Mostly I stay on the right when walking but sometimes, I am on the left depending on what side of the street I am walking on. It is not. always easy to cross a main street or a bridge just to walk on the right.

I live on a greenbelt and take a path towards the lake. I walk on the left toward the greenbelt because the path seems slippery on the right and I fear falling.

I think that I am going to love Bruges.

I regret that I was not able to travel when younger and that I have not been able to travel more.

Posted by
1813 posts

I like peaceful Sundays in tourist cities like Brugges. Usually fewer people, unless busy with cars and commerce make it much easier to imagine what the place was like in the past.

You've gotten good advice above about plotting out a walking tour. Really the main attraction of the city is just looking at the place as you walk around.

I'd grab a Belgian beer too, maybe something traditional for lunch.

Posted by
1946 posts

Yesterday, I watched a couple of You Tube videos about Bruges. I am already in love with the place. It feels good.

Posted by
7394 posts

Be careful about your footing on cobblestones, especially if wet.

Posted by
1946 posts


Began the video and will watch in pieces. I subscribed. The Creators deserve the money they earn from producing such wonderful videos.


I will be very cautious walking on the cobblestones. Afraid of falls. Too old to fall! After a certain age, a fall can be a death sentence.

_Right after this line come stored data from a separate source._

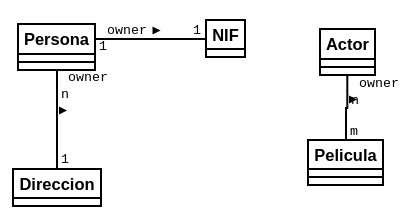
<!DOCTYPE html>
<html lang="es">
<head>
<meta charset="utf-8">
<title>Diagrama de clases</title>
<style>
:root { --ink: #000; --paper: #fff; }
* { box-sizing: border-box; }
html, body { margin: 0; background: var(--paper); }
.diagram {
  position: relative;
  width: 404px;
  height: 224px;
  overflow: hidden;
  background: var(--paper);
  color: var(--ink);
}
.connectors { position: absolute; inset: 0; display: block; }
.connectors polyline { fill: none; stroke: var(--ink); stroke-width: 2; }
.class-box {
  position: absolute;
  display: flex;
  flex-direction: column;
  border: 2px solid var(--ink);
  background: var(--paper);
}
.class-name {
  flex: 1;
  margin: 0;
  padding-top: 1px;
  display: flex;
  align-items: center;
  justify-content: center;
  font: bold 16.5px/1 "Liberation Sans", Arial, sans-serif;
  white-space: nowrap;
}
.compartment { height: 8px; border-top: 2px solid var(--ink); }
.persona { left: 17px; top: 23px; width: 79px; height: 48px; }
.nif { left: 205px; top: 19px; width: 41px; height: 39px; }
.direccion { left: 12px; top: 168px; width: 90px; height: 39px; }
.actor { left: 319px; top: 28px; width: 57px; height: 48px; }
.pelicula { left: 307px; top: 139px; width: 77px; height: 47px; }
.label {
  position: absolute;
  font: 13.3px/16px "Liberation Mono", "Courier New", monospace;
  white-space: nowrap;
}
</style>
</head>
<body>
<main class="diagram">
  <svg class="connectors" width="404" height="224" viewBox="0 0 404 224" aria-hidden="true">
    <defs><path id="direction" d="M0 0L8 4L0 8Z"/></defs>
    <polyline points="95,39 206,39"/>
    <polyline points="57,70 57,169"/>
    <polyline points="347.3,75 347.3,108 346,108 346,140"/>
    <use href="#direction" x="152.5" y="26.5"/>
    <use href="#direction" x="59" y="106.5"/>
    <use href="#direction" x="349" y="95.5"/>
  </svg>

  <section class="class-box persona">
    <h2 class="class-name">Persona</h2>
    <div class="compartment"></div>
    <div class="compartment"></div>
  </section>
  <section class="class-box nif">
    <h2 class="class-name">NIF</h2>
    <div class="compartment"></div>
  </section>
  <section class="class-box direccion">
    <h2 class="class-name">Direccion</h2>
    <div class="compartment"></div>
  </section>
  <section class="class-box actor">
    <h2 class="class-name">Actor</h2>
    <div class="compartment"></div>
    <div class="compartment"></div>
  </section>
  <section class="class-box pelicula">
    <h2 class="class-name">Pelicula</h2>
    <div class="compartment"></div>
    <div class="compartment"></div>
  </section>

  <span class="label" style="left:107px;top:23px">owner</span>
  <span class="label" style="left:99px;top:39px">1</span>
  <span class="label" style="left:193px;top:23px">1</span>
  <span class="label" style="left:68px;top:70px">owner</span>
  <span class="label" style="left:61px;top:87px">n</span>
  <span class="label" style="left:61px;top:152px">1</span>
  <span class="label" style="left:359px;top:76px">owner</span>
  <span class="label" style="left:351px;top:93px">n</span>
  <span class="label" style="left:350px;top:124px">m</span>
</main>
</body>
</html>
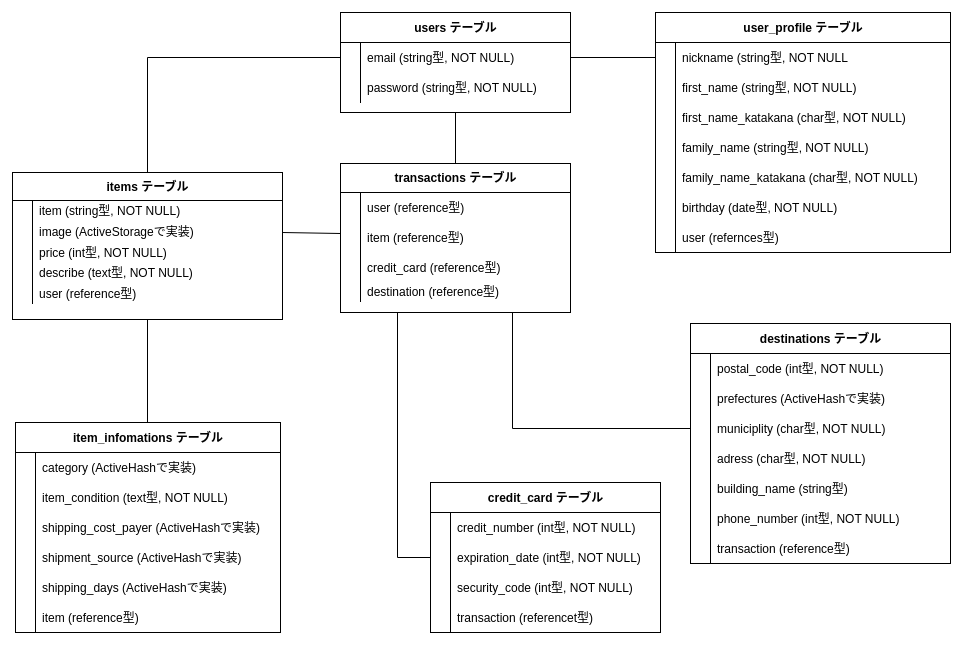
<!DOCTYPE html>
<html lang="ja">
<head>
<meta charset="utf-8">
<title>テーブル設計</title>
<style>
:root {
  --ink: #000;
  --paper: #fff;
  --row: 30px;
  --head: 29px;
}
* { box-sizing: border-box; margin: 0; padding: 0; }
html, body { width: 963px; height: 645px; overflow: hidden; background: var(--paper); }
.diagram {
  position: relative;
  width: 963px;
  height: 645px;
  color: var(--ink);
  font: 12px "Liberation Sans", "Noto Sans CJK JP", sans-serif;
}
.relations { position: absolute; inset: 0; fill: none; stroke: var(--ink); }
.entity {
  position: absolute;
  background: var(--paper);
  border: 1px solid var(--ink);
}
.entity h2 {
  display: flex;
  align-items: center;
  justify-content: center;
  height: calc(var(--head) + 1px);
  border-bottom: 1px solid var(--ink);
  font-size: 12px;
  font-weight: 700;
  line-height: 14px;
  white-space: nowrap;
}
.entity ul {
  display: flex;
  flex-direction: column;
  margin-left: 19px;
  padding-left: 6px;
  border-left: 1px solid var(--ink);
  list-style: none;
}
.entity li {
  display: flex;
  align-items: center;
  height: var(--row);
  line-height: 14px;
  white-space: nowrap;
}
.users { left: 340px; top: 12px; width: 231px; height: 101px; }
.user-profile { left: 655px; top: 12px; width: 296px; height: 241px; }
.items { left: 12px; top: 172px; width: 271px; height: 148px; --head: 27px; --row: 20.7px; }
.transactions { left: 340px; top: 163px; width: 231px; height: 150px; --head: 28px; }
.transactions li:nth-child(3) { --row: 29px; }
.transactions li:nth-child(4) { --row: 20px; }
.destinations { left: 690px; top: 323px; width: 261px; height: 241px; }
.item-infomations { left: 15px; top: 422px; width: 266px; height: 211px; }
.credit-card { left: 430px; top: 482px; width: 231px; height: 151px; }
</style>
</head>
<body>
<main class="diagram">
  <svg class="relations" width="963" height="645" viewBox="0 0 963 645" aria-hidden="true">
    <path d="M147.5 173V57.5H341"/>
    <path d="M570 57.5H656"/>
    <path d="M455.5 112V164"/>
    <path d="M282 232.5L341 233.5"/>
    <path d="M147.5 319V423"/>
    <path d="M397.5 312V557.5H431"/>
    <path d="M512.5 312V428.5H691"/>
  </svg>

  <section class="entity users">
    <h2>users テーブル</h2>
    <ul>
      <li>email (string型, NOT NULL)</li>
      <li>password (string型, NOT NULL)</li>
    </ul>
  </section>

  <section class="entity user-profile">
    <h2>user_profile テーブル</h2>
    <ul>
      <li>nickname (string型, NOT NULL</li>
      <li>first_name (string型, NOT NULL)</li>
      <li>first_name_katakana (char型, NOT NULL)</li>
      <li>family_name (string型, NOT NULL)</li>
      <li>family_name_katakana (char型, NOT NULL)</li>
      <li>birthday (date型, NOT NULL)</li>
      <li>user (refernces型)</li>
    </ul>
  </section>

  <section class="entity items">
    <h2>items テーブル</h2>
    <ul>
      <li>item (string型, NOT NULL)</li>
      <li>image (ActiveStorageで実装)</li>
      <li>price (int型, NOT NULL)</li>
      <li>describe (text型, NOT NULL)</li>
      <li>user (reference型)</li>
    </ul>
  </section>

  <section class="entity transactions">
    <h2>transactions テーブル</h2>
    <ul>
      <li>user (reference型)</li>
      <li>item (reference型)</li>
      <li>credit_card (reference型)</li>
      <li>destination (reference型)</li>
    </ul>
  </section>

  <section class="entity destinations">
    <h2>destinations テーブル</h2>
    <ul>
      <li>postal_code (int型, NOT NULL)</li>
      <li>prefectures (ActiveHashで実装)</li>
      <li>municiplity (char型, NOT NULL)</li>
      <li>adress (char型, NOT NULL)</li>
      <li>building_name (string型)</li>
      <li>phone_number (int型, NOT NULL)</li>
      <li>transaction (reference型)</li>
    </ul>
  </section>

  <section class="entity item-infomations">
    <h2>item_infomations テーブル</h2>
    <ul>
      <li>category (ActiveHashで実装)</li>
      <li>item_condition (text型, NOT NULL)</li>
      <li>shipping_cost_payer (ActiveHashで実装)</li>
      <li>shipment_source (ActiveHashで実装)</li>
      <li>shipping_days (ActiveHashで実装)</li>
      <li>item (reference型)</li>
    </ul>
  </section>

  <section class="entity credit-card">
    <h2>credit_card テーブル</h2>
    <ul>
      <li>credit_number (int型, NOT NULL)</li>
      <li>expiration_date (int型, NOT NULL)</li>
      <li>security_code (int型, NOT NULL)</li>
      <li>transaction (referencet型)</li>
    </ul>
  </section>
</main>
</body>
</html>
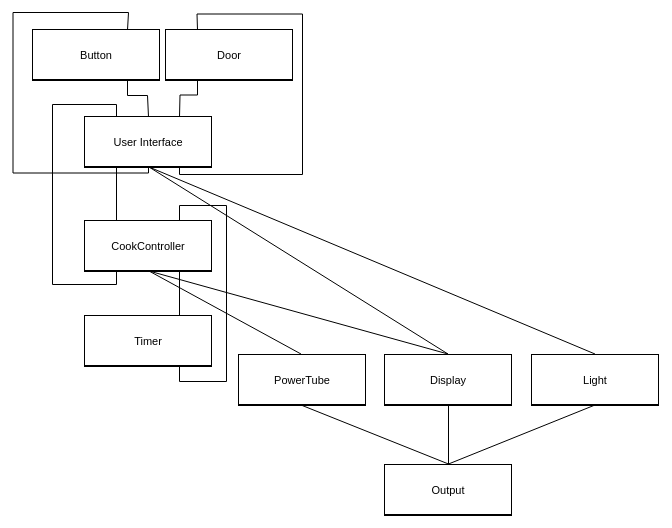
<!DOCTYPE html>
<html lang="en">
<head>
<meta charset="utf-8">
<title>Component dependency diagram</title>
<style>
:root {
  --paper: #fff;
  --ink: #000;
}
* { box-sizing: border-box; }
html, body { margin: 0; background: var(--paper); overflow: hidden; }
.diagram {
  position: relative;
  width: 672px;
  height: 528px;
  overflow: hidden;
  background: var(--paper);
  color: var(--ink);
  font: 11px/14px "Liberation Sans", Arial, sans-serif;
}
.connectors {
  position: absolute;
  inset: 0;
  fill: none;
  stroke: var(--ink);
  stroke-width: 1;
}
.node {
  position: absolute;
  left: var(--x);
  top: var(--y);
  width: 128px;
  height: 52px;
  display: flex;
  align-items: center;
  justify-content: center;
  background: var(--paper);
  border: 1px solid var(--ink);
  border-bottom-width: 2px;
  border-right-width: 1.5px;
}
.button { --x: 32px; --y: 29px; }
.door { --x: 165px; --y: 29px; }
.user-interface { --x: 84px; --y: 116px; }
.cook-controller { --x: 84px; --y: 220px; }
.timer { --x: 84px; --y: 315px; }
.power-tube { --x: 238px; --y: 354px; }
.display { --x: 384px; --y: 354px; }
.light { --x: 531px; --y: 354px; }
.output { --x: 384px; --y: 464px; }
</style>
</head>
<body>
<main class="diagram">
  <svg class="connectors" width="672" height="528" viewBox="0 0 672 528" aria-hidden="true">
    <g id="button-interface">
      <polyline points="127.5,80 127.5,95.5 147.5,95.5 148.5,117"/>
      <polyline points="127.5,30 128.5,12.5 13,12.5 13,173 148.5,173 148.5,167"/>
    </g>
    <g id="door-interface">
      <polyline points="197.5,80 197.5,95 180,95 179.5,117"/>
      <polyline points="197.5,30 197,14 302.5,14 302.5,174.5 179.5,174.5 179.5,167"/>
    </g>
    <g id="interface-controller">
      <line x1="116.5" y1="167" x2="116.5" y2="221"/>
      <polyline points="116.5,117 116.5,104.5 52.5,104.5 52.5,284.5 116.5,284.5 116.5,271"/>
    </g>
    <g id="controller-timer">
      <line x1="179.5" y1="271" x2="179.5" y2="316"/>
      <polyline points="179.5,221 179.5,205.5 226.5,205.5 226.5,381.5 179.5,381.5 179.5,366"/>
    </g>
    <g id="interface-outputs">
      <line x1="149" y1="167" x2="448" y2="354"/>
      <line x1="149" y1="167" x2="595" y2="354"/>
    </g>
    <g id="controller-outputs">
      <line x1="149" y1="271" x2="301" y2="354"/>
      <line x1="149" y1="271" x2="448" y2="354"/>
    </g>
    <g id="devices-output">
      <line x1="301" y1="405" x2="448.5" y2="464"/>
      <line x1="448.5" y1="405" x2="448.5" y2="464"/>
      <line x1="595" y1="405" x2="448.5" y2="464"/>
    </g>
  </svg>
  <div class="node button">Button</div>
  <div class="node door">Door</div>
  <div class="node user-interface">User Interface</div>
  <div class="node cook-controller">CookController</div>
  <div class="node timer">Timer</div>
  <div class="node power-tube">PowerTube</div>
  <div class="node display">Display</div>
  <div class="node light">Light</div>
  <div class="node output">Output</div>
</main>
</body>
</html>
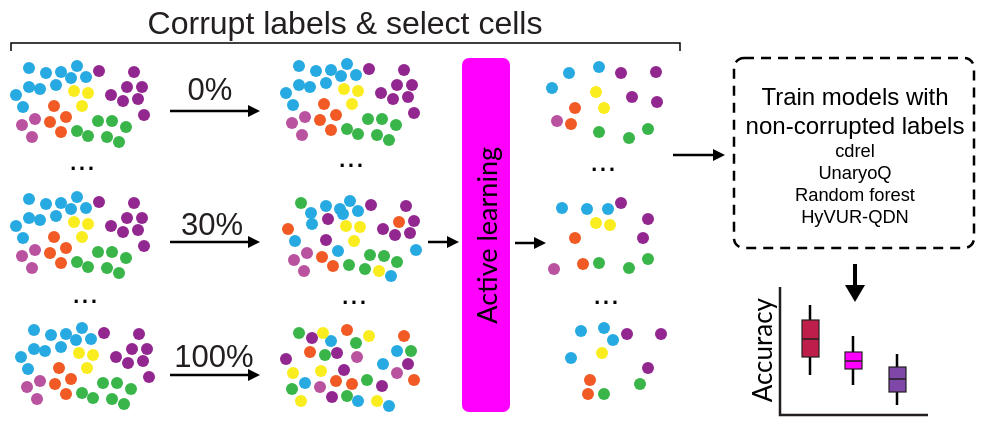
<!DOCTYPE html>
<html lang="en">
<head>
<meta charset="utf-8">
<title>Corrupt labels and select cells</title>
<style>
:root {
  --ink: #000;
  --text: #231f20;
  --blue: #27aae1;
  --purple: #92278f;
  --yellow: #f9ed20;
  --orange: #f15a24;
  --violet: #b9529f;
  --green: #39b54a;
  --magenta: #ff00ff;
  --crimson: #be1e4a;
  --plum: #7f47a8;
}
* { box-sizing: border-box; margin: 0; padding: 0; }
html, body { width: 991px; height: 430px; overflow: hidden; background: #fff; }
.workflow { position: relative; width: 991px; height: 430px; overflow: hidden; color: var(--text); font-family: "Liberation Sans", Arial, sans-serif; }
.drawing { position: absolute; inset: 0; display: block; }
.label { position: absolute; left: var(--x); top: var(--y); transform: translate(-50%, -50%); line-height: 1; white-space: nowrap; font-weight: 400; }
.title { font-size: 32px; }
.rate { font-size: 31px; }
.more { font-size: 32px; color: var(--ink); }
.learner { position: absolute; left: 462px; top: 58px; width: 48px; height: 354px; border-radius: 7px; background: var(--magenta); display: flex; align-items: center; justify-content: center; color: var(--ink); }
.upright { writing-mode: vertical-rl; transform: rotate(180deg); font-family: Lato, "Open Sans", sans-serif; line-height: 1; white-space: nowrap; }
.learner .upright { font-size: 27px; }
.axis-name { position: absolute; left: 749px; top: 290px; height: 120px; display: flex; align-items: center; color: var(--ink); }
.axis-name .upright { font-size: 26px; }
.models { position: absolute; left: 735px; top: 82px; width: 240px; text-align: center; color: var(--ink); }
.models h2 { font-size: 24px; font-weight: 400; line-height: 29px; white-space: nowrap; }
.models ul { list-style: none; font-size: 18.3px; line-height: 22px; }
.blue { fill: var(--blue); }
.purple { fill: var(--purple); }
.yellow { fill: var(--yellow); }
.orange { fill: var(--orange); }
.violet { fill: var(--violet); }
.green { fill: var(--green); }
.stroke { fill: none; stroke: var(--ink); stroke-width: 2.5; }
</style>
</head>
<body>
<main class="workflow">
  <svg class="drawing" width="991" height="430" viewBox="0 0 991 430" aria-hidden="true">
    <defs>
      <circle id="cell" r="6"/>
      <path id="arrowhead" d="M0 0L-12 -6V6Z"/>
      <g id="labelled-cells">
        <g class="blue">
          <use href="#cell" x="29" y="68"/><use href="#cell" x="46" y="73"/><use href="#cell" x="61" y="72"/><use href="#cell" x="77" y="66"/><use href="#cell" x="86" y="77"/><use href="#cell" x="71" y="78"/><use href="#cell" x="56" y="85"/><use href="#cell" x="40" y="89"/><use href="#cell" x="29" y="87"/><use href="#cell" x="16" y="95"/><use href="#cell" x="23" y="107"/>
        </g>
        <g class="purple">
          <use href="#cell" x="99" y="71"/><use href="#cell" x="134" y="72"/><use href="#cell" x="127" y="87"/><use href="#cell" x="142" y="87"/><use href="#cell" x="111" y="95"/><use href="#cell" x="123" y="101"/><use href="#cell" x="138" y="99"/><use href="#cell" x="144" y="115"/>
        </g>
        <g class="yellow">
          <use href="#cell" x="74" y="91"/><use href="#cell" x="88" y="93"/><use href="#cell" x="82" y="106"/>
        </g>
        <g class="orange">
          <use href="#cell" x="54" y="106"/><use href="#cell" x="66" y="117"/><use href="#cell" x="50" y="122"/><use href="#cell" x="61" y="132"/>
        </g>
        <g class="violet">
          <use href="#cell" x="35" y="119"/><use href="#cell" x="22" y="125"/><use href="#cell" x="32" y="137"/>
        </g>
        <g class="green">
          <use href="#cell" x="77" y="131"/><use href="#cell" x="98" y="121"/><use href="#cell" x="112" y="121"/><use href="#cell" x="126" y="127"/><use href="#cell" x="88" y="136"/><use href="#cell" x="107" y="137"/><use href="#cell" x="119" y="142"/>
        </g>
      </g>
    </defs>

    <path class="stroke" style="stroke-width:1.5" d="M11 51V43H680V51"/>

    <use href="#labelled-cells"/>
    <use href="#labelled-cells" y="131"/>
    <use href="#labelled-cells" x="5" y="262"/>
    <use href="#labelled-cells" x="270" y="-2"/>

    <g id="corrupted-30">
      <g class="blue"><use href="#cell" x="311" y="213"/><use href="#cell" x="326" y="206"/><use href="#cell" x="340" y="209"/><use href="#cell" x="350" y="201"/><use href="#cell" x="358" y="211"/><use href="#cell" x="343" y="214"/><use href="#cell" x="312" y="224"/><use href="#cell" x="295" y="241"/><use href="#cell" x="338" y="251"/><use href="#cell" x="416" y="250"/><use href="#cell" x="391" y="276"/></g>
      <g class="purple"><use href="#cell" x="328" y="219"/><use href="#cell" x="371" y="205"/><use href="#cell" x="406" y="206"/><use href="#cell" x="414" y="221"/><use href="#cell" x="383" y="229"/><use href="#cell" x="395" y="235"/><use href="#cell" x="410" y="233"/><use href="#cell" x="326" y="240"/></g>
      <g class="yellow"><use href="#cell" x="346" y="226"/><use href="#cell" x="360" y="227"/><use href="#cell" x="354" y="241"/><use href="#cell" x="379" y="271"/></g>
      <g class="orange"><use href="#cell" x="288" y="229"/><use href="#cell" x="399" y="222"/><use href="#cell" x="322" y="257"/><use href="#cell" x="333" y="266"/></g>
      <g class="violet"><use href="#cell" x="307" y="253"/><use href="#cell" x="294" y="260"/><use href="#cell" x="304" y="271"/></g>
      <g class="green"><use href="#cell" x="301" y="203"/><use href="#cell" x="349" y="265"/><use href="#cell" x="370" y="255"/><use href="#cell" x="384" y="256"/><use href="#cell" x="397" y="262"/><use href="#cell" x="365" y="269"/></g>
    </g>

    <g id="corrupted-100">
      <g class="blue"><use href="#cell" x="331" y="341"/><use href="#cell" x="397" y="351"/><use href="#cell" x="383" y="364"/><use href="#cell" x="305" y="383"/><use href="#cell" x="358" y="401"/><use href="#cell" x="389" y="406"/></g>
      <g class="purple"><use href="#cell" x="312" y="338"/><use href="#cell" x="286" y="359"/><use href="#cell" x="337" y="353"/><use href="#cell" x="344" y="370"/><use href="#cell" x="408" y="364"/><use href="#cell" x="382" y="386"/><use href="#cell" x="332" y="397"/></g>
      <g class="yellow"><use href="#cell" x="323" y="333"/><use href="#cell" x="369" y="336"/><use href="#cell" x="321" y="371"/><use href="#cell" x="301" y="401"/><use href="#cell" x="377" y="401"/><use href="#cell" x="293" y="373"/></g>
      <g class="orange"><use href="#cell" x="347" y="330"/><use href="#cell" x="404" y="336"/><use href="#cell" x="310" y="352"/><use href="#cell" x="336" y="381"/><use href="#cell" x="352" y="384"/><use href="#cell" x="414" y="380"/></g>
      <g class="violet"><use href="#cell" x="357" y="357"/><use href="#cell" x="397" y="373"/><use href="#cell" x="320" y="387"/></g>
      <g class="green"><use href="#cell" x="299" y="333"/><use href="#cell" x="356" y="343"/><use href="#cell" x="411" y="351"/><use href="#cell" x="325" y="355"/><use href="#cell" x="367" y="380"/><use href="#cell" x="292" y="389"/><use href="#cell" x="347" y="396"/></g>
    </g>

    <g id="selected-0">
      <g class="blue"><use href="#cell" x="599" y="67"/><use href="#cell" x="569" y="73"/><use href="#cell" x="552" y="88"/></g>
      <g class="purple"><use href="#cell" x="621" y="73"/><use href="#cell" x="656" y="72"/><use href="#cell" x="632" y="97"/><use href="#cell" x="657" y="102"/></g>
      <g class="yellow"><use href="#cell" x="596" y="92"/><use href="#cell" x="604" y="108"/></g>
      <g class="orange"><use href="#cell" x="575" y="108"/><use href="#cell" x="571" y="124"/></g>
      <g class="violet"><use href="#cell" x="557" y="121"/></g>
      <g class="green"><use href="#cell" x="599" y="132"/><use href="#cell" x="648" y="129"/><use href="#cell" x="629" y="138"/></g>
    </g>

    <g id="selected-30">
      <g class="blue"><use href="#cell" x="562" y="208"/><use href="#cell" x="587" y="209"/><use href="#cell" x="608" y="209"/></g>
      <g class="purple"><use href="#cell" x="621" y="203"/><use href="#cell" x="648" y="219"/><use href="#cell" x="643" y="238"/></g>
      <g class="yellow"><use href="#cell" x="596" y="223"/><use href="#cell" x="610" y="225"/></g>
      <g class="orange"><use href="#cell" x="575" y="238"/><use href="#cell" x="583" y="264"/></g>
      <g class="violet"><use href="#cell" x="554" y="269"/></g>
      <g class="green"><use href="#cell" x="599" y="263"/><use href="#cell" x="629" y="268"/><use href="#cell" x="648" y="259"/></g>
    </g>

    <g id="selected-100">
      <g class="blue"><use href="#cell" x="581" y="331"/><use href="#cell" x="604" y="328"/><use href="#cell" x="613" y="340"/><use href="#cell" x="571" y="358"/></g>
      <g class="purple"><use href="#cell" x="627" y="334"/><use href="#cell" x="661" y="334"/><use href="#cell" x="648" y="368"/></g>
      <g class="yellow"><use href="#cell" x="602" y="353"/></g>
      <g class="orange"><use href="#cell" x="590" y="380"/><use href="#cell" x="588" y="394"/></g>
      <g class="green"><use href="#cell" x="604" y="394"/><use href="#cell" x="640" y="384"/></g>
    </g>

    <g id="arrows">
      <path class="stroke" d="M170 111H250M170 242H250M170 375H250M428 242H450M515 243H536M673 155H715"/>
      <use href="#arrowhead" x="260" y="111"/>
      <use href="#arrowhead" x="260" y="242"/>
      <use href="#arrowhead" x="260" y="375"/>
      <use href="#arrowhead" x="459" y="242"/>
      <use href="#arrowhead" x="546" y="243"/>
      <use href="#arrowhead" x="725" y="155"/>
      <path class="stroke" style="stroke-width:4" d="M855 264V288"/>
      <path d="M855 302L845 285H865Z"/>
    </g>

    <rect class="stroke" x="734" y="58" width="240" height="190" rx="10" stroke-dasharray="10 7"/>

    <g id="accuracy-plot">
      <path class="stroke" style="stroke:var(--text)" d="M780 287V415H928"/>
      <path class="stroke" d="M810 305V375M853 336V385M897 354V405"/>
      <g stroke="#231f20" stroke-width="1.2">
        <rect x="802" y="320" width="17" height="37" fill="var(--crimson)"/>
        <rect x="845" y="352" width="17" height="17" fill="var(--magenta)"/>
        <rect x="889" y="367" width="17" height="25" fill="var(--plum)"/>
        <path d="M802 339H819M845 361H862M889 379H906" stroke-width="1.5"/>
      </g>
    </g>
  </svg>

  <h1 class="label title" style="--x:345px;--y:23px">Corrupt labels &amp; select cells</h1>

  <p class="label rate" style="--x:210px;--y:89px">0%</p>
  <p class="label rate" style="--x:212px;--y:224px">30%</p>
  <p class="label rate" style="--x:214px;--y:356px">100%</p>

  <p class="label more" style="--x:82px;--y:159px">...</p>
  <p class="label more" style="--x:351px;--y:156px">...</p>
  <p class="label more" style="--x:603px;--y:160px">...</p>
  <p class="label more" style="--x:85px;--y:292px">...</p>
  <p class="label more" style="--x:354px;--y:293px">...</p>
  <p class="label more" style="--x:606px;--y:293px">...</p>

  <div class="learner"><span class="upright">Active learning</span></div>

  <section class="models">
    <h2>Train models with<br>non-corrupted labels</h2>
    <ul>
      <li>cdrel</li>
      <li>UnaryoQ</li>
      <li>Random forest</li>
      <li>HyVUR-QDN</li>
    </ul>
  </section>

  <div class="axis-name"><span class="upright">Accuracy</span></div>
</main>
</body>
</html>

Thank you both for your inout.

Posted by
464 posts

We just returned from Bruges and found that most places were open on Sunday. I would recommend a canal boat ride in Bruges. It is lovely and gives you a good overview of the town. We also enjoyed seeing the Markt, Burg square, eating Belgian waffles with toppings, and buying Belgian chocolates. There are horse and carriage rides also if you do not wish to walk on the cobble stones.

Posted by
1998 posts

In general shops in Flanders are free about the hours they want to be closed. Most of the time fashion shops and hardware stores are closed on sundays, supermarkets some are open and some closed even from the same chain. Bakeries many open on sunday morning but the rest of the day closed for instance.

Posted by
1946 posts

Thank you organizer8 and Wil

Whoever wrote the description of the shore excursion that I am taking was sloppy in either the research or what they wrote or both. It is possible that they have never even been to Bruges or maybe they went on a Sunday and that was their perception.

I am glad that I asked the question and got so many helpful responses.

No matter what, I am still not going to be there long enough.

Posted by
3 posts

Hey Phil, you're right, you won't be there long enough, but Bruges is a very walkable city. We first did a free walking tour with Ambassadors Tours and our guide gave us a list of recommendations. We had a great waffle at House of Waffles and saw Michelangelo's madonna in the main church, did a boat tour and went to the beer museum which was interesting and we opted for the 3 beers to taste at the end.